The new Center for Figurative Painting has been launched in New York at 115 West 30th St., suite 202, by real estate developer Henry Justin. Premiere exhibition is "The Big Idea," a Paul Georges retrospective, May 6-June 10. In addition to Georges' oeuvre, the gallery's collection focuses on the works of Leland Bell, Peter Heinemann, Aristodimos Kaldis and Albert Kresch, all post-War New York figurative painters. Admission is free; call (212) 868-3452 for more information.

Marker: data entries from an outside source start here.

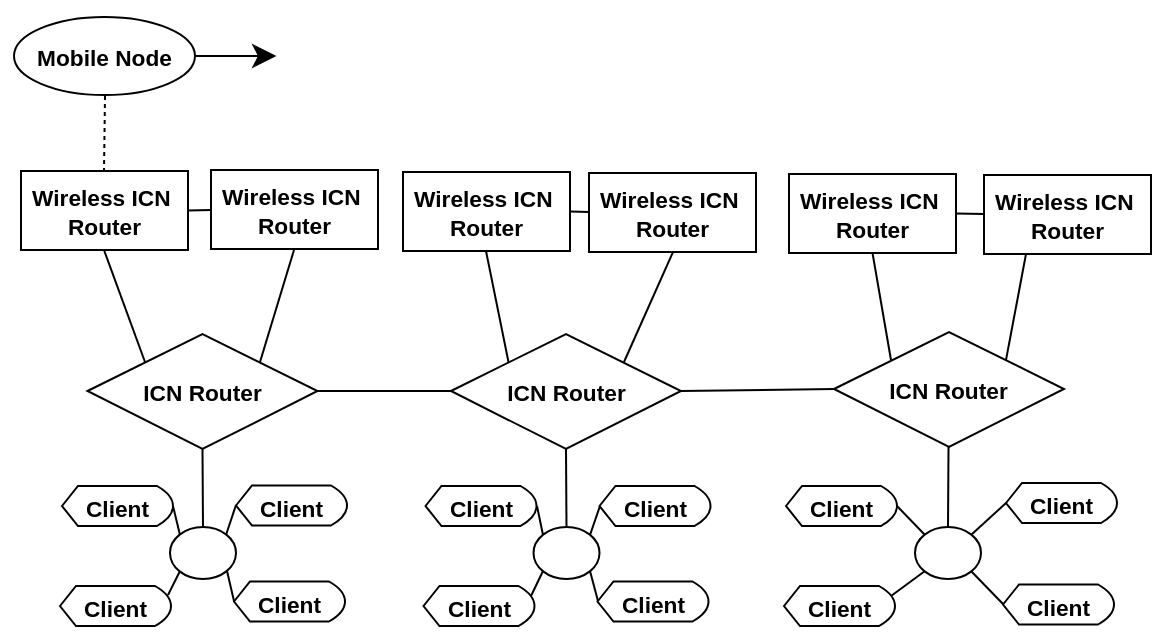
<!DOCTYPE html>
<html lang="en">
<head>
<meta charset="utf-8">
<title>ICN network topology</title>
<style>
:root { --ink: #000; --paper: #fff; }
* { box-sizing: border-box; }
html, body { margin: 0; }
body { width: 1164px; height: 644px; overflow: hidden; background: var(--paper); }
.topology {
  position: relative; width: 1164px; height: 644px; overflow: hidden;
  color: var(--ink); font: bold 22.7px/28.4px "Liberation Sans", Arial, sans-serif;
}
.shapes { position: absolute; left: 0; top: 0; display: block; stroke: var(--ink); stroke-width: 2; fill: var(--paper); }
.uplink { stroke-dasharray: 4 4; }
.heading { fill: var(--ink); stroke: none; }
.node {
  position: absolute; left: var(--x); top: var(--y);
  display: flex; align-items: center; justify-content: center;
  padding-top: 4px; text-align: center; white-space: pre;
}
.mobile { width: 181px; height: 78px; }
.wireless { width: 169px; height: 81px; border: 2px solid var(--ink); background: var(--paper); }
.router { width: 231px; height: 115px; }
.client { width: 111px; height: 40px; padding-top: 6px; }
</style>
</head>
<body>
<main class="topology">
  <svg class="shapes" width="1164" height="644" viewBox="0 0 1164 644" aria-hidden="true">
    <defs>
      <polygon id="router" points="0,57 115,0 230,57 115,115"/>
      <path id="client" d="M0 20L16 0H95Q111 9 111 20Q111 31 95 40H16Z"/>
      <ellipse id="hub" rx="33" ry="26"/>
    </defs>

    <g class="links">
      <line class="uplink" x1="105" y1="96" x2="104" y2="171"/>
      <line x1="195" y1="56" x2="260" y2="56"/>
      <polygon class="heading" points="276.5,56 251.5,43.5 258,56 251.5,68.5"/>

      <line x1="188" y1="210.5" x2="211" y2="210"/>
      <line x1="570" y1="211.5" x2="589" y2="212"/>
      <line x1="956" y1="213.5" x2="984" y2="214"/>

      <line x1="104" y1="250" x2="145" y2="362"/>
      <line x1="294" y1="250" x2="260" y2="362"/>
      <line x1="486" y1="251" x2="508.5" y2="362"/>
      <line x1="673" y1="252" x2="624" y2="362"/>
      <line x1="872.5" y1="253" x2="891" y2="360"/>
      <line x1="1026" y1="254" x2="1006" y2="360"/>

      <line x1="318" y1="391" x2="451" y2="391"/>
      <line x1="681" y1="391" x2="834" y2="389"/>

      <line x1="202.5" y1="449" x2="203" y2="528"/>
      <line x1="566" y1="449" x2="566.5" y2="528"/>
      <line x1="948.5" y1="447" x2="948" y2="528"/>

      <line x1="173" y1="506" x2="180" y2="535"/>
      <line x1="236" y1="505" x2="226" y2="535"/>
      <line x1="168" y1="595" x2="180" y2="571"/>
      <line x1="234" y1="601" x2="227" y2="571"/>

      <line x1="537" y1="506" x2="543" y2="535"/>
      <line x1="600" y1="506" x2="590" y2="535"/>
      <line x1="531" y1="596" x2="543" y2="571"/>
      <line x1="598" y1="601" x2="590" y2="571"/>

      <line x1="897" y1="506" x2="925" y2="535"/>
      <line x1="1006" y1="503" x2="971" y2="535"/>
      <line x1="891" y1="596" x2="925" y2="571"/>
      <line x1="1003" y1="604" x2="971" y2="571"/>
    </g>

    <ellipse cx="104.5" cy="56" rx="90.5" ry="39"/>

    <use href="#router" x="87.5" y="334"/>
    <use href="#router" x="451" y="334"/>
    <use href="#router" x="834" y="332"/>

    <use href="#hub" x="203" y="553"/>
    <use href="#hub" x="566.5" y="553"/>
    <use href="#hub" x="948" y="553"/>

    <use href="#client" x="62" y="486"/>
    <use href="#client" x="236" y="485.5"/>
    <use href="#client" x="60" y="586"/>
    <use href="#client" x="234" y="581.5"/>
    <use href="#client" x="425.5" y="486"/>
    <use href="#client" x="599.5" y="486"/>
    <use href="#client" x="423.5" y="586"/>
    <use href="#client" x="597.5" y="581.5"/>
    <use href="#client" x="786" y="486"/>
    <use href="#client" x="1006" y="483"/>
    <use href="#client" x="784" y="586"/>
    <use href="#client" x="1003" y="584.5"/>
  </svg>

  <div class="node mobile" style="--x:14px;--y:17px">Mobile Node</div>

  <div class="node wireless" style="--x:20px;--y:170px"><span>Wireless ICN <br>Router</span></div>
  <div class="node wireless" style="--x:210px;--y:169px"><span>Wireless ICN <br>Router</span></div>
  <div class="node wireless" style="--x:402px;--y:171px"><span>Wireless ICN <br>Router</span></div>
  <div class="node wireless" style="--x:588px;--y:172px"><span>Wireless ICN <br>Router</span></div>
  <div class="node wireless" style="--x:788px;--y:173px"><span>Wireless ICN <br>Router</span></div>
  <div class="node wireless" style="--x:983px;--y:174px"><span>Wireless ICN <br>Router</span></div>

  <div class="node router" style="--x:87px;--y:334px">ICN Router</div>
  <div class="node router" style="--x:451px;--y:334px">ICN Router</div>
  <div class="node router" style="--x:833px;--y:332px">ICN Router</div>

  <div class="node client" style="--x:62px;--y:486px">Client</div>
  <div class="node client" style="--x:236px;--y:486px">Client</div>
  <div class="node client" style="--x:60px;--y:586px">Client</div>
  <div class="node client" style="--x:234px;--y:582px">Client</div>
  <div class="node client" style="--x:426px;--y:486px">Client</div>
  <div class="node client" style="--x:600px;--y:486px">Client</div>
  <div class="node client" style="--x:424px;--y:586px">Client</div>
  <div class="node client" style="--x:598px;--y:582px">Client</div>
  <div class="node client" style="--x:786px;--y:486px">Client</div>
  <div class="node client" style="--x:1006px;--y:483px">Client</div>
  <div class="node client" style="--x:784px;--y:586px">Client</div>
  <div class="node client" style="--x:1003px;--y:585px">Client</div>
</main>
</body>
</html>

The Philadelphia Museum of Art is closing its 20,000-sq.-foot modern and contemporary art galleries, which house such masterpieces as Duchamp's Large Glass (1915-23) and Picasso's Three Musicians (1921), until next fall for renovations supervised by Gluckman Mayner Architects. Plans call for the refurbishment of wall and floor surfaces and new furnishings, but the galleries are to retain the spare character of the museum's landmark 1928 building interior.

New kid on the (Chelsea) block LFL Gallery opens its doors on the fourth floor at 531 West 26th St. with the appropriately titled exhibition, "Open," May 2-May 27. The show features conceptual works by Alejandro Cardenas, Holly Coulis, Matt Dilling, Ridley Howard, Young Suh Suk, Aaron Wexler and Kevin Zuker. Call (212) 631-7700 for more info.

-- compiled by Giovanni Garcia-Fenech